However, the local residents of Klong Dan don't think so. "This ADB project will destroy our environment and self-sufficient livelihood." said Dawan. "It will increase our poverty."But ADB environmental manager Warren Evan insists that this project will reduce environmental problems and improve the way of life of Klong Dan residents.


Almost all of Klong Dan's community leaders believe that the ADB's principle of good governance and poverty reduction is only rhetoric. They point out that the Bank does not know to how to translate these words into action.

Senior researcher Shamali Guttal of Focus on the Global South agrees: "The ADB has no clue how to reduce poverty. In adopting the poverty reduction rhetoric, it is merely following the lead of the World Bank and its other multilateral peers.....

"A relative laggard in the development business, the ADB is the last of the multilateral institutions to declare full and complete dedication to the reduction of poverty.

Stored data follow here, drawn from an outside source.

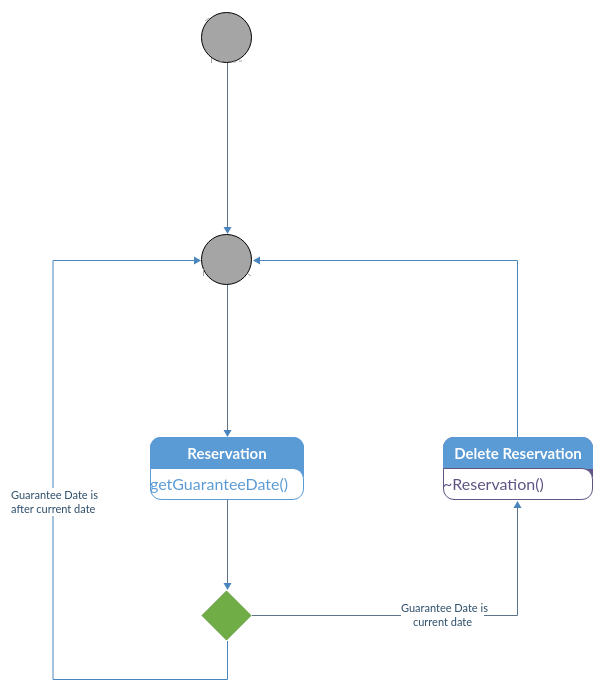
<!DOCTYPE html>
<html lang="en">
<head>
<meta charset="utf-8">
<title>Reservation activity diagram</title>
<style>
:root {
  --paper: #ffffff;
  --state: #a5a5a5;
  --outline: #000000;
  --blue: #5b9bd5;
  --purple: #5f5483;
  --green: #70ad47;
  --green-edge: #649b3f;
  --flow: #4a86bd;
  --flow-dark: #5d7388;
  --label: #2c4d69;
}
* { box-sizing: border-box; margin: 0; }
html, body { width: 605px; height: 700px; overflow: hidden; background: var(--paper); }
.diagram { position: relative; width: 605px; height: 700px; font-family: Lato, "Open Sans", sans-serif; }
.connectors { position: absolute; inset: 0; display: block; }
.flow { fill: none; stroke: var(--flow); stroke-width: 1; }
.flow-dark { stroke: var(--flow-dark); }
.arrow { fill: var(--flow); }
.state { fill: var(--state); stroke: var(--outline); }
.decision { fill: var(--green); stroke: var(--green-edge); }
.tick { fill: none; stroke: var(--state); }
.activity {
  position: absolute;
  top: 437px;
  height: 63px;
  display: flex;
  flex-direction: column;
  border-radius: 11px;
  background: linear-gradient(var(--accent) 0 40px, transparent 40px);
  color: var(--accent);
}
.activity h2 {
  height: 32px;
  border-radius: 11px 11px 0 0;
  background: var(--blue);
  color: var(--paper);
  font-size: 15px;
  font-weight: 700;
  line-height: 32px;
  text-align: center;
  white-space: nowrap;
}
.activity p {
  height: 32px;
  margin-top: -1px;
  border: 1px solid var(--accent);
  border-radius: 0 11px 11px 11px;
  background: var(--paper);
  font-size: 16px;
  line-height: 30px;
  white-space: nowrap;
}
.reservation { left: 150px; width: 154px; --accent: var(--blue); }
.delete-reservation { left: 443px; width: 150px; --accent: var(--purple); }
.reservation p { text-indent: -1px; }
.delete-reservation p { text-indent: -1px; }
.guard {
  position: absolute;
  width: 83px;
  background: var(--paper);
  color: var(--label);
  font-size: 11px;
  line-height: 14px;
  text-align: center;
  white-space: nowrap;
}
.after-date { left: 11px; top: 488px; }
.current-date { left: 401px; top: 601px; }
</style>
</head>
<body>
<main class="diagram">
  <svg class="connectors" width="605" height="700" viewBox="0 0 605 700" aria-hidden="true">
    <defs>
      <path id="arrowhead" class="arrow" d="M0 0L-4 -7H4Z"/>
    </defs>
    <g class="flow">
      <path class="flow-dark" d="M227.5 63V228M227.5 285V431M227.5 500V584"/>
      <path d="M227.5 641V679.5H53V260.5H195"/>
      <path class="flow-dark" d="M252 615.5H517.5V507"/>
      <path d="M517.5 437V260.5H259"/>
    </g>
    <use href="#arrowhead" x="227.5" y="234"/>
    <use href="#arrowhead" x="227.5" y="437"/>
    <use href="#arrowhead" x="227.5" y="590"/>
    <use href="#arrowhead" transform="translate(201 260.5) rotate(-90)"/>
    <use href="#arrowhead" transform="translate(253 260.5) rotate(90)"/>
    <use href="#arrowhead" transform="translate(517.5 501) rotate(180)"/>
    <circle class="state" cx="226.5" cy="37.5" r="25"/>
    <circle class="state" cx="226.5" cy="259.5" r="25"/>
    <path class="tick" d="M211.5 58V63M219 62H222M233 62H236M239 61H242M203.5 269V276M248 274L251 276M205 21L209 18"/>
    <polygon class="decision" points="226.5,591 251,615.5 226.5,640 202,615.5"/>
  </svg>

  <section class="activity reservation">
    <h2>Reservation</h2>
    <p>getGuaranteeDate()</p>
  </section>

  <section class="activity delete-reservation">
    <h2>Delete Reservation</h2>
    <p>~Reservation()</p>
  </section>

  <p class="guard after-date">Guarantee Date is<br>after current date</p>
  <p class="guard current-date">Guarantee Date is<br>current date</p>
</main>
</body>
</html>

"Meanwhile, Minister Arthit reiterated last week that a public hearing would be held regarding this project. However, villagers say that the results of the public hearing will be disregarded because construction continues. They say this indicates that authorities will proceed, regardless of the results of a public hearing.

Next week: Why was the project moved from Bang Pla Kod and Bang Poo Mai to Klong Dan? Whose land was purchased at a very high price for this project? What problems will the project relocation cause? An official survey says 90% of the factories have installed their own water treatment plants-so why this expensive project?